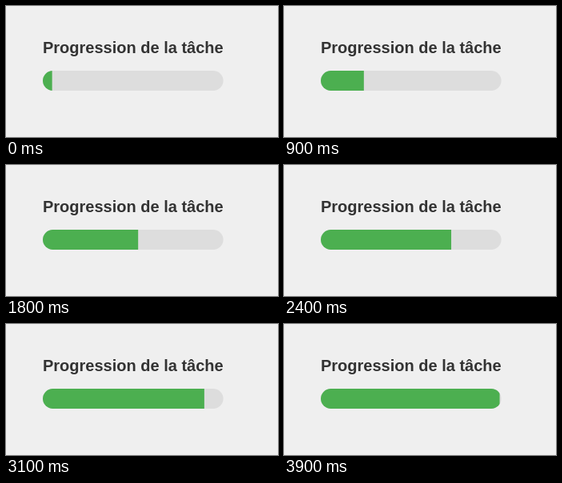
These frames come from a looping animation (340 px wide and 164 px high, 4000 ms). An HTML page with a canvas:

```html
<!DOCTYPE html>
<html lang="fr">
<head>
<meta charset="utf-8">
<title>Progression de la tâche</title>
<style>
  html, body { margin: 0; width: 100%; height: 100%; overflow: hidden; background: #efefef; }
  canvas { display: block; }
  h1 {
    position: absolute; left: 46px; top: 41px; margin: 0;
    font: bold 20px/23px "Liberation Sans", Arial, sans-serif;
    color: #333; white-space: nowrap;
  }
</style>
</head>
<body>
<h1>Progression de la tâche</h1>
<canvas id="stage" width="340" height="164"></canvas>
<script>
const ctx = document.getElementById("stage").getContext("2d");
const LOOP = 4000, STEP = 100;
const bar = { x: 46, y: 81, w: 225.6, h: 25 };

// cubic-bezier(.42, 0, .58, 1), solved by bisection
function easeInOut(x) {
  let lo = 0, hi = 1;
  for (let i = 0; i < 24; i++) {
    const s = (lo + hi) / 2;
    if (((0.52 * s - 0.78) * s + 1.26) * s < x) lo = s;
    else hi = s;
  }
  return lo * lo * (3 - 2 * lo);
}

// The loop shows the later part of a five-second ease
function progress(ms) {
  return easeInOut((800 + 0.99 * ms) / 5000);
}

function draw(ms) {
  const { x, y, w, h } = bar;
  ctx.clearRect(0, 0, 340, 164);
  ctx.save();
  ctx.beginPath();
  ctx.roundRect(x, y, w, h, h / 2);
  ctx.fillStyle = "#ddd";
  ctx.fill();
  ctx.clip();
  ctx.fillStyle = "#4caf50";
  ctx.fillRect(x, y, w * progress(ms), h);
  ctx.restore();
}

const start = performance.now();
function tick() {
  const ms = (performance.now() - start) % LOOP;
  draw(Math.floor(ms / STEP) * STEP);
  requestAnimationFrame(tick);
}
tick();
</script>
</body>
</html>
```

-*-*-

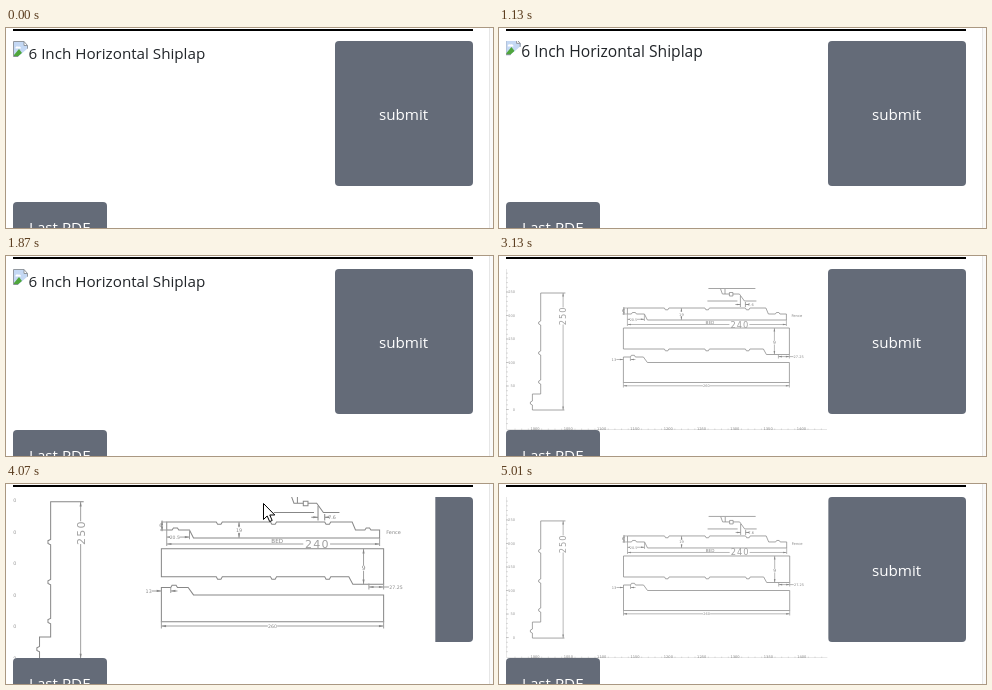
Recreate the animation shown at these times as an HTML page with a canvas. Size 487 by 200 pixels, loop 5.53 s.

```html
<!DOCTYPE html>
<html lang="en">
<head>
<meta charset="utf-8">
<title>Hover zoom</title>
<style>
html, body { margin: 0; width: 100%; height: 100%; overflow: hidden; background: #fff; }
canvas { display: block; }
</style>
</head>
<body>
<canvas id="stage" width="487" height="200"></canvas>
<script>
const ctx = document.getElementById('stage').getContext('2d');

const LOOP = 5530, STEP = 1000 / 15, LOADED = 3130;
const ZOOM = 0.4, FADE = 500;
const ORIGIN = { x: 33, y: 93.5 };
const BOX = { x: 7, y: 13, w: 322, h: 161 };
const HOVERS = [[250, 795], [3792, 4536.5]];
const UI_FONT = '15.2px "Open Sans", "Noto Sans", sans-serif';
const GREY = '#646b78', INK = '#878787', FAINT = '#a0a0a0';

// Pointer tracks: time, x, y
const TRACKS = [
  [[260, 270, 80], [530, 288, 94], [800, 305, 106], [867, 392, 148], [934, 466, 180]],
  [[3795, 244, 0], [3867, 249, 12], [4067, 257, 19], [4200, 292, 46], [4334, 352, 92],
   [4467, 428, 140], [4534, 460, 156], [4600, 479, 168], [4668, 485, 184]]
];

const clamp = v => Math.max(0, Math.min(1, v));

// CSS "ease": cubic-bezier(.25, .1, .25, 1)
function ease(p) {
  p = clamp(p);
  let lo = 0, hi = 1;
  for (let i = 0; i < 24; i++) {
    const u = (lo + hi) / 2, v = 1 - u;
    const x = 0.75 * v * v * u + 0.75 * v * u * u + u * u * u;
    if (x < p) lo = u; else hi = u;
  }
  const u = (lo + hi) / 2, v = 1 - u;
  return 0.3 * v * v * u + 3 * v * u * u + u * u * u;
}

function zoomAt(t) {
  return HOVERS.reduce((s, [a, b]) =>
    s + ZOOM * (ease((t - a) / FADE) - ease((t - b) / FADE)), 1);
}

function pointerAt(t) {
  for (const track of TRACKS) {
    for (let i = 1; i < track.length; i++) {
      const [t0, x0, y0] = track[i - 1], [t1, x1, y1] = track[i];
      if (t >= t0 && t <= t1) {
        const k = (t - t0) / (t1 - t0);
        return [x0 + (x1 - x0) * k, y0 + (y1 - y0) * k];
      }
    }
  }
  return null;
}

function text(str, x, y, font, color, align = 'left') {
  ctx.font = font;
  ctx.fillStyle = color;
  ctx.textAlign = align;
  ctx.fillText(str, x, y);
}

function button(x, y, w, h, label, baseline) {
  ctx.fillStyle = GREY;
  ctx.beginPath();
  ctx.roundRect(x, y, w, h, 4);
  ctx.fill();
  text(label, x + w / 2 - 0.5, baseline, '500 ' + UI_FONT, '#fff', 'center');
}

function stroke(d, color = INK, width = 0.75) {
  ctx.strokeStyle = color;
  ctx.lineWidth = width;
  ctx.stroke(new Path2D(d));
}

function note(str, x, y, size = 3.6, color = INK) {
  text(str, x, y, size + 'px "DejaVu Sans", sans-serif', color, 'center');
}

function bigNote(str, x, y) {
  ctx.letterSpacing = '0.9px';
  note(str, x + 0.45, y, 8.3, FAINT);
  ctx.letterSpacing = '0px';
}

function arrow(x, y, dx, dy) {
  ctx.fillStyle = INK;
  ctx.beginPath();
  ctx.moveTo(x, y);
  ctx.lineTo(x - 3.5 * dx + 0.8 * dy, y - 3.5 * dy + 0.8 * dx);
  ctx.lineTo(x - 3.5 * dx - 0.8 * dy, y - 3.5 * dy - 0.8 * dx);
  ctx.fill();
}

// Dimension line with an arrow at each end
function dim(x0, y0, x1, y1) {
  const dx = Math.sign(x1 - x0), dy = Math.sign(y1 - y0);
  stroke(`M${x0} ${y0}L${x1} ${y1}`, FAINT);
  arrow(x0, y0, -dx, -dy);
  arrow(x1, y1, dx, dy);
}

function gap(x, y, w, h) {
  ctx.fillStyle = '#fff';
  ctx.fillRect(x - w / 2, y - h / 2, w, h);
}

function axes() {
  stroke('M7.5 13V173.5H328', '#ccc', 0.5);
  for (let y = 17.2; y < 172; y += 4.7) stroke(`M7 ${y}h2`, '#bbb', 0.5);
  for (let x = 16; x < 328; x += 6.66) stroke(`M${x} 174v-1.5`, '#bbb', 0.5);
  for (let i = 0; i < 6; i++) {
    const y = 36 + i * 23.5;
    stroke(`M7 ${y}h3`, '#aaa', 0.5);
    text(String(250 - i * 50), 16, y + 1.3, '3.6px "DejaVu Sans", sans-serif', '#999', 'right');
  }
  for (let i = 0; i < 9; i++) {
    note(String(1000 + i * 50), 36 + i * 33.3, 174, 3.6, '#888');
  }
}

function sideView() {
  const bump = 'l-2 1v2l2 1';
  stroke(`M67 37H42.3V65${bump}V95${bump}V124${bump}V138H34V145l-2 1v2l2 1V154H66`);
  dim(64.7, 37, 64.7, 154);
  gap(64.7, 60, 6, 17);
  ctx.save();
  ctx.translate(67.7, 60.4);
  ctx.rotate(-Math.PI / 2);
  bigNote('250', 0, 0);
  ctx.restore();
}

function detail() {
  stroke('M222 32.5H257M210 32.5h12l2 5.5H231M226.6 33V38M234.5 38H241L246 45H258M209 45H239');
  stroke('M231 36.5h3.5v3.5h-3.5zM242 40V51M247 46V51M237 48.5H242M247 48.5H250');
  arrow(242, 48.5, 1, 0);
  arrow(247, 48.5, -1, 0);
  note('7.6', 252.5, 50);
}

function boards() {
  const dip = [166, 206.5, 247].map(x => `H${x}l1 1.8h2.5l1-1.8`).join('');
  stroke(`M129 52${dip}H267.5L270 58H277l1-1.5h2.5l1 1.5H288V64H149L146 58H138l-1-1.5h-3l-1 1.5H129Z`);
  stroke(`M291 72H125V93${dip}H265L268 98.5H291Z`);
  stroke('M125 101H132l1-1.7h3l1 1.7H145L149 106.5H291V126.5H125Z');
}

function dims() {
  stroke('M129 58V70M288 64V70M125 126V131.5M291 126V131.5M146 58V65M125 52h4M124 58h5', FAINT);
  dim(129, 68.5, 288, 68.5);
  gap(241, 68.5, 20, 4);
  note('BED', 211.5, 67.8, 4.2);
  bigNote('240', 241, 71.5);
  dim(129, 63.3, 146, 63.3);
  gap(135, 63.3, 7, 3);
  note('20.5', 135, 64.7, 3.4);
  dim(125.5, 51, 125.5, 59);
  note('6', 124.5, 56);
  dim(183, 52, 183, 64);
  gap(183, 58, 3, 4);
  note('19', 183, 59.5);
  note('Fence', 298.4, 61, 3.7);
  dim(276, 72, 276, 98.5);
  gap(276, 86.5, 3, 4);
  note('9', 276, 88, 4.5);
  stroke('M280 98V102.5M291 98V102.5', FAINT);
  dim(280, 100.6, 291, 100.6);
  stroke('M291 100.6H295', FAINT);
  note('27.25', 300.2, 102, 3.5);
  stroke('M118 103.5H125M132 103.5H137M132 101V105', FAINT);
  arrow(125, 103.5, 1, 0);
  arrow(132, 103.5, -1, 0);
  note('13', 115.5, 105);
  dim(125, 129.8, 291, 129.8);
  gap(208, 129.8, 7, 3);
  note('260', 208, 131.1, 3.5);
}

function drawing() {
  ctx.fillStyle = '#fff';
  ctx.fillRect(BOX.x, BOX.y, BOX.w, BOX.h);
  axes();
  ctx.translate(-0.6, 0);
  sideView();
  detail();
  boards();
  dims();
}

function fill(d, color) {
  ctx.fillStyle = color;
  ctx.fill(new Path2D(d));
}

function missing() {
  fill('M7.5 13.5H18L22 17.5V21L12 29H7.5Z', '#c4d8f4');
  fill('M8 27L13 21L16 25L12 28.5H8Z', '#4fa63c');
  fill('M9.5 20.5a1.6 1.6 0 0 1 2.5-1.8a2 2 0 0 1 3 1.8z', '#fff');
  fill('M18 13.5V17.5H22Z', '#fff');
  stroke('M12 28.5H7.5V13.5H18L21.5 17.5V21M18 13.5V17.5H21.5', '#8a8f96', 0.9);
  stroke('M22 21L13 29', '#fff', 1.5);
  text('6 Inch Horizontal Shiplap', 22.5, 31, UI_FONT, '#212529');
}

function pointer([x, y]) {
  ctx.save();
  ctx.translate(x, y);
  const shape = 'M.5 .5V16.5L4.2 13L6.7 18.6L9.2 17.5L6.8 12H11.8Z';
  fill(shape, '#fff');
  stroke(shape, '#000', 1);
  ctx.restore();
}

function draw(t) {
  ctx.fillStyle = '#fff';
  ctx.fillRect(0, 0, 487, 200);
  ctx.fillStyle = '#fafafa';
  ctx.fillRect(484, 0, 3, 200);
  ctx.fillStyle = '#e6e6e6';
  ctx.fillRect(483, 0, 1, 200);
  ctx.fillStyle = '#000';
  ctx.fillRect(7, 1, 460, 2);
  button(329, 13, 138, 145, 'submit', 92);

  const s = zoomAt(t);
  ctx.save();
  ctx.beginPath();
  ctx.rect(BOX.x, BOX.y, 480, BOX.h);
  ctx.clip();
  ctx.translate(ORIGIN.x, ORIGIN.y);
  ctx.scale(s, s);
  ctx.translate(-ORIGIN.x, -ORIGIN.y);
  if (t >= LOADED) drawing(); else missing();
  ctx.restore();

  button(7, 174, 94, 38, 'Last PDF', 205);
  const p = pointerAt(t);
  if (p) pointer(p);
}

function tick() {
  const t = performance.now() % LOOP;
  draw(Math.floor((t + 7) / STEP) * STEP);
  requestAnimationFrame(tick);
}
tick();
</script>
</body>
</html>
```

-*-*-

> _WORK INSTRUCTIONS_
Answer with the number alone after working out how many lines in the records contain the string "arrow".

> _TASK ANSWER_
8